Task instructions:
Below are the records; give the number of their lines that contain the word "panel" and nothing more.

Exercise material Block Start

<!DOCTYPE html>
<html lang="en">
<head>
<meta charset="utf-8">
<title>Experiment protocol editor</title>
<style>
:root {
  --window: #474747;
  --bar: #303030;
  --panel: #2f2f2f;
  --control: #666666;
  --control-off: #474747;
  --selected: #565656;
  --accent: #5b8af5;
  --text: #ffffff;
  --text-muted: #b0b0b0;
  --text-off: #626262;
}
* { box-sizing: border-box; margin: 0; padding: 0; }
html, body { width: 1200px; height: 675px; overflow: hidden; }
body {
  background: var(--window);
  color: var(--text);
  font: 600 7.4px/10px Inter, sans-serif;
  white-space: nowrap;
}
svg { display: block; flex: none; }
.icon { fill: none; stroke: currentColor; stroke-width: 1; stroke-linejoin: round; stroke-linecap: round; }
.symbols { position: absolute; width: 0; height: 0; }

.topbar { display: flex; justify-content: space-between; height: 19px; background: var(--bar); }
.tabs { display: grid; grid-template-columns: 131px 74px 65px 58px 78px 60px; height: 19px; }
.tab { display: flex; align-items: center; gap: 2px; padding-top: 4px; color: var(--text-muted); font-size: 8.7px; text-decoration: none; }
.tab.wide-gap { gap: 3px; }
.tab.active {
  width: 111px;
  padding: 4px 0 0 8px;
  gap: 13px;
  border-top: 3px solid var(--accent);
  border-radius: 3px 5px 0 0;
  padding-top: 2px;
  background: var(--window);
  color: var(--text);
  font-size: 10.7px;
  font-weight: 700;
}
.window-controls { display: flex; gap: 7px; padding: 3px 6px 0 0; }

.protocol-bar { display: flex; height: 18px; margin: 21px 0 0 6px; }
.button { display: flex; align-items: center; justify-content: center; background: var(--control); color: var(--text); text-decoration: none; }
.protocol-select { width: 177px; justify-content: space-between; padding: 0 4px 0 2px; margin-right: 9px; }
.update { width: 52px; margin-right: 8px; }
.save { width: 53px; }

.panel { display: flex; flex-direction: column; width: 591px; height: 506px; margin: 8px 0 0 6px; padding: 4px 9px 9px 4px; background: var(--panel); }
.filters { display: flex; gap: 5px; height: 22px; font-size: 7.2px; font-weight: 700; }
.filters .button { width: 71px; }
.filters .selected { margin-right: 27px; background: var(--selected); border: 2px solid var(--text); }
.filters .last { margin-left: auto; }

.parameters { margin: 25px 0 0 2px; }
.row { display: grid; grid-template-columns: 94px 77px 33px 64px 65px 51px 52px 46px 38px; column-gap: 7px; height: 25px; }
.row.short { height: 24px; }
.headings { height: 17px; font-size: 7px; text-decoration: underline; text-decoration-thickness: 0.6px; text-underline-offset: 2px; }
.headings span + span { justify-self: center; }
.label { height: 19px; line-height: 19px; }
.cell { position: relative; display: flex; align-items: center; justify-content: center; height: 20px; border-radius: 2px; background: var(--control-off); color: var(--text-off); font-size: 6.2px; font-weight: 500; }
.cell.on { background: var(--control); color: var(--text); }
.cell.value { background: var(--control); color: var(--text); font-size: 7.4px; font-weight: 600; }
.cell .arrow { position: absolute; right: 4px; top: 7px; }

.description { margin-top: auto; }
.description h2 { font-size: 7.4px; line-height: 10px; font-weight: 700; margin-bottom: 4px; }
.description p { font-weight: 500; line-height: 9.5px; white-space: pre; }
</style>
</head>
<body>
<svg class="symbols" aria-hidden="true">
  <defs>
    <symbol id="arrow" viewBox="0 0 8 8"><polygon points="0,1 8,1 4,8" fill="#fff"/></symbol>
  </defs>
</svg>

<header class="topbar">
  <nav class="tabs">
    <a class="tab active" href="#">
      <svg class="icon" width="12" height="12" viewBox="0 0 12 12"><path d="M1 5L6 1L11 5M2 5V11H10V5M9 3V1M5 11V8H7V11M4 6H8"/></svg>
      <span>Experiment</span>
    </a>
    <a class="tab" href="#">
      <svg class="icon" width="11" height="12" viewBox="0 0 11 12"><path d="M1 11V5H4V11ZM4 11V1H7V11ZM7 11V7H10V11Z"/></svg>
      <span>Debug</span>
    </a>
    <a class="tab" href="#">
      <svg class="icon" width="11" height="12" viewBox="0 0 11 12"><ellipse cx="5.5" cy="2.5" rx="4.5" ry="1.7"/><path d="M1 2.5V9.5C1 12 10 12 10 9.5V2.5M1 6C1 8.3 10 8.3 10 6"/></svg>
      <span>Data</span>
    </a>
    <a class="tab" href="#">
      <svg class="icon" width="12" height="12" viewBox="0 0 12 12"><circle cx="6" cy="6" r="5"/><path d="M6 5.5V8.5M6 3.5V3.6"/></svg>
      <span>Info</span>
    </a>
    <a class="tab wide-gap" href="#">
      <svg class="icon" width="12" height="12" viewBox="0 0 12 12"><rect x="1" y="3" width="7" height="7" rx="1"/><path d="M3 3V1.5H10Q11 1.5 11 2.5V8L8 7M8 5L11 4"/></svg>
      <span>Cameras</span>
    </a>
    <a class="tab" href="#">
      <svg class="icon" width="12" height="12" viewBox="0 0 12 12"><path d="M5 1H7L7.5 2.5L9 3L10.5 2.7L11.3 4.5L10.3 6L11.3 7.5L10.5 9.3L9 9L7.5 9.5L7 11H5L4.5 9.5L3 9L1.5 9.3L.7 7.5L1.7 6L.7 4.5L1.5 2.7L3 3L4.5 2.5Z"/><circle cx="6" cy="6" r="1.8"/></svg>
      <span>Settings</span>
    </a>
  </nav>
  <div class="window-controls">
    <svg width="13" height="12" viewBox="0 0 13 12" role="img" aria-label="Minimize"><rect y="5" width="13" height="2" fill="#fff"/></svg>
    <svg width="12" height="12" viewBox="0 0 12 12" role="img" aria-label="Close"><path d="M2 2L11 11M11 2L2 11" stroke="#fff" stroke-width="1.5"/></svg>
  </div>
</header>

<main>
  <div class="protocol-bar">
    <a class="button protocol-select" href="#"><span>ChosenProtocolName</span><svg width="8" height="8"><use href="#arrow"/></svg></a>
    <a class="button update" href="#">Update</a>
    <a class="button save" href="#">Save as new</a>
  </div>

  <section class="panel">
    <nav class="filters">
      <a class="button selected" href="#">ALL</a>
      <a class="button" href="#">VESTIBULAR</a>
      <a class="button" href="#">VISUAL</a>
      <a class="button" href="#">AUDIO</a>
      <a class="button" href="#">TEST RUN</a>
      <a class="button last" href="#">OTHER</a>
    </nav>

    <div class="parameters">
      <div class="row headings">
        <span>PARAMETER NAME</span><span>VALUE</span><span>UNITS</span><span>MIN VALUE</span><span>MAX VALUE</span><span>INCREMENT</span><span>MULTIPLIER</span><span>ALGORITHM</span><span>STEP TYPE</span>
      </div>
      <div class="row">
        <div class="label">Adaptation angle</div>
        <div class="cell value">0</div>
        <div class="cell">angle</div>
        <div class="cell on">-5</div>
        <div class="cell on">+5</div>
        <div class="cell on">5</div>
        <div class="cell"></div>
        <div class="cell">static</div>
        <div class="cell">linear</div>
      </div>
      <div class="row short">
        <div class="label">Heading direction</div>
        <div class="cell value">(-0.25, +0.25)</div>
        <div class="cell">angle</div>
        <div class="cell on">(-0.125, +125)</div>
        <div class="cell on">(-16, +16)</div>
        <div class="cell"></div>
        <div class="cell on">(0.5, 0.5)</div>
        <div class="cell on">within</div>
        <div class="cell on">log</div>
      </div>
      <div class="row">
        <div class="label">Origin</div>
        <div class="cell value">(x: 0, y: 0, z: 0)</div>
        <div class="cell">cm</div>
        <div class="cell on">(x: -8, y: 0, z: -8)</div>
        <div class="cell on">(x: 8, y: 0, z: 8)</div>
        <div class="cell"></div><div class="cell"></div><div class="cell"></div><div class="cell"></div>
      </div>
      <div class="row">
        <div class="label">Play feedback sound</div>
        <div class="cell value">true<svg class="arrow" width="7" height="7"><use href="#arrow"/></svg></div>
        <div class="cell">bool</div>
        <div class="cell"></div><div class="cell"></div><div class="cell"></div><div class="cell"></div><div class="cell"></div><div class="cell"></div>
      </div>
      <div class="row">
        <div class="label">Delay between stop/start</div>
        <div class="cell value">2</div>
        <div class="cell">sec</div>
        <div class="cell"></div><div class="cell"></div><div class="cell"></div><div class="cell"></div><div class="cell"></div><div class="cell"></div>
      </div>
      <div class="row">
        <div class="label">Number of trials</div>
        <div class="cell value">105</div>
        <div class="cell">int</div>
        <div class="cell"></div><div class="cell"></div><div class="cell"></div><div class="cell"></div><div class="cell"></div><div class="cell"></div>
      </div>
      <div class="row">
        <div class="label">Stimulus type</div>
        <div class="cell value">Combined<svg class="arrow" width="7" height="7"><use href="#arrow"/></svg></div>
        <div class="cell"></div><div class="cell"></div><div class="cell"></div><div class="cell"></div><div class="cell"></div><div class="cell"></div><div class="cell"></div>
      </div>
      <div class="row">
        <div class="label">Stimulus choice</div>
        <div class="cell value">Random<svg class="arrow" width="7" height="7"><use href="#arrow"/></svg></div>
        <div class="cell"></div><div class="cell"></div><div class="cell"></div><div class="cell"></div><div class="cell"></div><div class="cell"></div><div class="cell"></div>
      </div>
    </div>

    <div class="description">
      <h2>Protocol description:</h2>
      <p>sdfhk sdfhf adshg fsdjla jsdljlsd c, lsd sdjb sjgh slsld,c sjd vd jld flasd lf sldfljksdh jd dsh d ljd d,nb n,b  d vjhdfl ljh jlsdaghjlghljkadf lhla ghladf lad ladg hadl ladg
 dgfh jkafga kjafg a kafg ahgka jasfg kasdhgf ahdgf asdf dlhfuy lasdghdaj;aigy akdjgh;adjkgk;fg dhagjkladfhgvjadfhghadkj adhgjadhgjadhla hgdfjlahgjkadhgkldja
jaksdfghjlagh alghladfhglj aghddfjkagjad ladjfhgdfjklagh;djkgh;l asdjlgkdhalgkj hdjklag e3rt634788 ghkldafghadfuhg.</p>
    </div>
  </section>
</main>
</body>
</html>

Exercise material Block End

Written reply:
3